▸ **AIM OF THE EXERCISE**
For each line of the material, write out an exact copy.

• • • • • • •

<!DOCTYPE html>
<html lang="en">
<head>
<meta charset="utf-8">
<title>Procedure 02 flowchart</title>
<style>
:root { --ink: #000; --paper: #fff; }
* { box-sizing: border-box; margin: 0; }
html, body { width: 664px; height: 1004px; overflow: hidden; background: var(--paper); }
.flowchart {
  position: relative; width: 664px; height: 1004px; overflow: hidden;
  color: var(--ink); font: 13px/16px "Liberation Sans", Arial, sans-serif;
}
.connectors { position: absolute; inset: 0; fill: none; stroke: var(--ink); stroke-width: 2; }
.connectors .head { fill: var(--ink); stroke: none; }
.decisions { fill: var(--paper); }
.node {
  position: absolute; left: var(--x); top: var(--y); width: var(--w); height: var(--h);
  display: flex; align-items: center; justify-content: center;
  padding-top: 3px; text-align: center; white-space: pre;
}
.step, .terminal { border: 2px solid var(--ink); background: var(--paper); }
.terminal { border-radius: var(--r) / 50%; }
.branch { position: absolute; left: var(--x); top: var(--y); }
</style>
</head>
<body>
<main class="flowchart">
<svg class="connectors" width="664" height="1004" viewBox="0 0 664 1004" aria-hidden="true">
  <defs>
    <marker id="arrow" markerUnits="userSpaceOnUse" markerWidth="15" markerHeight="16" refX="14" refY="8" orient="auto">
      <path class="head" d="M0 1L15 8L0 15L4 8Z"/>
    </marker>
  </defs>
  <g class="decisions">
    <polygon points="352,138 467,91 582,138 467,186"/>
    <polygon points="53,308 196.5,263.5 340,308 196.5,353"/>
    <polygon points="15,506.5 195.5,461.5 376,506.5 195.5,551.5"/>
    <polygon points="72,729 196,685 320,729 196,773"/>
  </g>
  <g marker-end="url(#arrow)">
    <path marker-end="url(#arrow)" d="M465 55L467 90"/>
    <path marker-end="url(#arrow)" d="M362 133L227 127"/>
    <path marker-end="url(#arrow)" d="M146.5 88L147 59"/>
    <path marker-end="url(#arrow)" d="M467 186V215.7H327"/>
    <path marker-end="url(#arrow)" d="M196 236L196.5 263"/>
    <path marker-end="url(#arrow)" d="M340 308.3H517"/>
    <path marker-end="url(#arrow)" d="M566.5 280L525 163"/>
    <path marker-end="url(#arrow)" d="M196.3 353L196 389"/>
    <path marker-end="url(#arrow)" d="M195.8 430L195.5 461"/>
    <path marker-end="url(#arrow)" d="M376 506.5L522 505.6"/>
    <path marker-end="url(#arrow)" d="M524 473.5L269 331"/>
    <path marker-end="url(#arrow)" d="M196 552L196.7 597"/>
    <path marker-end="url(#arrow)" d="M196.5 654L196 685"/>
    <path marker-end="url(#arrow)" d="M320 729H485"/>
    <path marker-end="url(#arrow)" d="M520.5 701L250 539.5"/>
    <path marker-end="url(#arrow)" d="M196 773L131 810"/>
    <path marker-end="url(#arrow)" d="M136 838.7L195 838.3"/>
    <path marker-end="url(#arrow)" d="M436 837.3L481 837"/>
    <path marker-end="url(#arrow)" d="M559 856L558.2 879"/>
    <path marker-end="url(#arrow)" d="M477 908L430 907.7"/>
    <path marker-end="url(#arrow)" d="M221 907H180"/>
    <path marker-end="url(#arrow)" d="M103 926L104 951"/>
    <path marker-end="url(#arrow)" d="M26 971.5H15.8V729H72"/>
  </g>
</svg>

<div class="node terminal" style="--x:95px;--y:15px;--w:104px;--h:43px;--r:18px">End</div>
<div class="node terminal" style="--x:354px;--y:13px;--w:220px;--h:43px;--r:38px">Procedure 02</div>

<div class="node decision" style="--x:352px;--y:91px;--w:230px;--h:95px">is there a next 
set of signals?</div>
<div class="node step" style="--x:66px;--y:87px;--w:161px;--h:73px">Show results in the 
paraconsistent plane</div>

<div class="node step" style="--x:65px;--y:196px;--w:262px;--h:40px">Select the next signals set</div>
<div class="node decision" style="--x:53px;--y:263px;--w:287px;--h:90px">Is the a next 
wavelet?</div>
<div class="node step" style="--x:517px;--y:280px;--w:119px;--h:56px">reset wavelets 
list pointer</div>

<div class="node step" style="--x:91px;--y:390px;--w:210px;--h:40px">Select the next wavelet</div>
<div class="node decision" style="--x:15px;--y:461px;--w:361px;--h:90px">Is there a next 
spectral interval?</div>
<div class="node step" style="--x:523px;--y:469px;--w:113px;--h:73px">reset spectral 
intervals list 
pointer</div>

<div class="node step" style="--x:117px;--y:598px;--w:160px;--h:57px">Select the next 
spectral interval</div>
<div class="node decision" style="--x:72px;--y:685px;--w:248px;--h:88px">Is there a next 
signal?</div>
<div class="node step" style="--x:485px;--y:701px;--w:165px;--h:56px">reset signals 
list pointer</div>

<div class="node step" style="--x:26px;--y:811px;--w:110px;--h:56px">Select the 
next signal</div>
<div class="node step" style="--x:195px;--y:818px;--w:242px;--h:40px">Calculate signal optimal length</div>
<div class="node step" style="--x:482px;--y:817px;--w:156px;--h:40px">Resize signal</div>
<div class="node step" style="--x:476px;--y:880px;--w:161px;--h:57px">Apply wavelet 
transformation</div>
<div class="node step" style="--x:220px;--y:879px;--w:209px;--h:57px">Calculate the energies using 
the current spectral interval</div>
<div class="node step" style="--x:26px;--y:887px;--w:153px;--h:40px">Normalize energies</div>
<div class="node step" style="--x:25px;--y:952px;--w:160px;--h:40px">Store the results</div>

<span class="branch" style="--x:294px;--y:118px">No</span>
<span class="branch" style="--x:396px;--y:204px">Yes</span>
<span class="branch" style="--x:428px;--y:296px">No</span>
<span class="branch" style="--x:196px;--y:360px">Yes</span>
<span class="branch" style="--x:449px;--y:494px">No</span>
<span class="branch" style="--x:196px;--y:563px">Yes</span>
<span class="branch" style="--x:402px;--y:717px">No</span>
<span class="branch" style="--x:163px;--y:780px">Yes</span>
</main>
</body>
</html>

• • • • • • •

▸ **THE ANSWER**
<!DOCTYPE html>
<html lang="en">
<head>
<meta charset="utf-8">
<title>Procedure 02 flowchart</title>
<style>
:root { --ink: #000; --paper: #fff; }
* { box-sizing: border-box; margin: 0; }
html, body { width: 664px; height: 1004px; overflow: hidden; background: var(--paper); }
.flowchart {
  position: relative; width: 664px; height: 1004px; overflow: hidden;
  color: var(--ink); font: 13px/16px "Liberation Sans", Arial, sans-serif;
}
.connectors { position: absolute; inset: 0; fill: none; stroke: var(--ink); stroke-width: 2; }
.connectors .head { fill: var(--ink); stroke: none; }
.decisions { fill: var(--paper); }
.node {
  position: absolute; left: var(--x); top: var(--y); width: var(--w); height: var(--h);
  display: flex; align-items: center; justify-content: center;
  padding-top: 3px; text-align: center; white-space: pre;
}
.step, .terminal { border: 2px solid var(--ink); background: var(--paper); }
.terminal { border-radius: var(--r) / 50%; }
.branch { position: absolute; left: var(--x); top: var(--y); }
</style>
</head>
<body>
<main class="flowchart">
<svg class="connectors" width="664" height="1004" viewBox="0 0 664 1004" aria-hidden="true">
  <defs>
    <marker id="arrow" markerUnits="userSpaceOnUse" markerWidth="15" markerHeight="16" refX="14" refY="8" orient="auto">
      <path class="head" d="M0 1L15 8L0 15L4 8Z"/>
    </marker>
  </defs>
  <g class="decisions">
    <polygon points="352,138 467,91 582,138 467,186"/>
    <polygon points="53,308 196.5,263.5 340,308 196.5,353"/>
    <polygon points="15,506.5 195.5,461.5 376,506.5 195.5,551.5"/>
    <polygon points="72,729 196,685 320,729 196,773"/>
  </g>
  <g marker-end="url(#arrow)">
    <path marker-end="url(#arrow)" d="M465 55L467 90"/>
    <path marker-end="url(#arrow)" d="M362 133L227 127"/>
    <path marker-end="url(#arrow)" d="M146.5 88L147 59"/>
    <path marker-end="url(#arrow)" d="M467 186V215.7H327"/>
    <path marker-end="url(#arrow)" d="M196 236L196.5 263"/>
    <path marker-end="url(#arrow)" d="M340 308.3H517"/>
    <path marker-end="url(#arrow)" d="M566.5 280L525 163"/>
    <path marker-end="url(#arrow)" d="M196.3 353L196 389"/>
    <path marker-end="url(#arrow)" d="M195.8 430L195.5 461"/>
    <path marker-end="url(#arrow)" d="M376 506.5L522 505.6"/>
    <path marker-end="url(#arrow)" d="M524 473.5L269 331"/>
    <path marker-end="url(#arrow)" d="M196 552L196.7 597"/>
    <path marker-end="url(#arrow)" d="M196.5 654L196 685"/>
    <path marker-end="url(#arrow)" d="M320 729H485"/>
    <path marker-end="url(#arrow)" d="M520.5 701L250 539.5"/>
    <path marker-end="url(#arrow)" d="M196 773L131 810"/>
    <path marker-end="url(#arrow)" d="M136 838.7L195 838.3"/>
    <path marker-end="url(#arrow)" d="M436 837.3L481 837"/>
    <path marker-end="url(#arrow)" d="M559 856L558.2 879"/>
    <path marker-end="url(#arrow)" d="M477 908L430 907.7"/>
    <path marker-end="url(#arrow)" d="M221 907H180"/>
    <path marker-end="url(#arrow)" d="M103 926L104 951"/>
    <path marker-end="url(#arrow)" d="M26 971.5H15.8V729H72"/>
  </g>
</svg>

<div class="node terminal" style="--x:95px;--y:15px;--w:104px;--h:43px;--r:18px">End</div>
<div class="node terminal" style="--x:354px;--y:13px;--w:220px;--h:43px;--r:38px">Procedure 02</div>

<div class="node decision" style="--x:352px;--y:91px;--w:230px;--h:95px">is there a next 
set of signals?</div>
<div class="node step" style="--x:66px;--y:87px;--w:161px;--h:73px">Show results in the 
paraconsistent plane</div>

<div class="node step" style="--x:65px;--y:196px;--w:262px;--h:40px">Select the next signals set</div>
<div class="node decision" style="--x:53px;--y:263px;--w:287px;--h:90px">Is the a next 
wavelet?</div>
<div class="node step" style="--x:517px;--y:280px;--w:119px;--h:56px">reset wavelets 
list pointer</div>

<div class="node step" style="--x:91px;--y:390px;--w:210px;--h:40px">Select the next wavelet</div>
<div class="node decision" style="--x:15px;--y:461px;--w:361px;--h:90px">Is there a next 
spectral interval?</div>
<div class="node step" style="--x:523px;--y:469px;--w:113px;--h:73px">reset spectral 
intervals list 
pointer</div>

<div class="node step" style="--x:117px;--y:598px;--w:160px;--h:57px">Select the next 
spectral interval</div>
<div class="node decision" style="--x:72px;--y:685px;--w:248px;--h:88px">Is there a next 
signal?</div>
<div class="node step" style="--x:485px;--y:701px;--w:165px;--h:56px">reset signals 
list pointer</div>

<div class="node step" style="--x:26px;--y:811px;--w:110px;--h:56px">Select the 
next signal</div>
<div class="node step" style="--x:195px;--y:818px;--w:242px;--h:40px">Calculate signal optimal length</div>
<div class="node step" style="--x:482px;--y:817px;--w:156px;--h:40px">Resize signal</div>
<div class="node step" style="--x:476px;--y:880px;--w:161px;--h:57px">Apply wavelet 
transformation</div>
<div class="node step" style="--x:220px;--y:879px;--w:209px;--h:57px">Calculate the energies using 
the current spectral interval</div>
<div class="node step" style="--x:26px;--y:887px;--w:153px;--h:40px">Normalize energies</div>
<div class="node step" style="--x:25px;--y:952px;--w:160px;--h:40px">Store the results</div>

<span class="branch" style="--x:294px;--y:118px">No</span>
<span class="branch" style="--x:396px;--y:204px">Yes</span>
<span class="branch" style="--x:428px;--y:296px">No</span>
<span class="branch" style="--x:196px;--y:360px">Yes</span>
<span class="branch" style="--x:449px;--y:494px">No</span>
<span class="branch" style="--x:196px;--y:563px">Yes</span>
<span class="branch" style="--x:402px;--y:717px">No</span>
<span class="branch" style="--x:163px;--y:780px">Yes</span>
</main>
</body>
</html>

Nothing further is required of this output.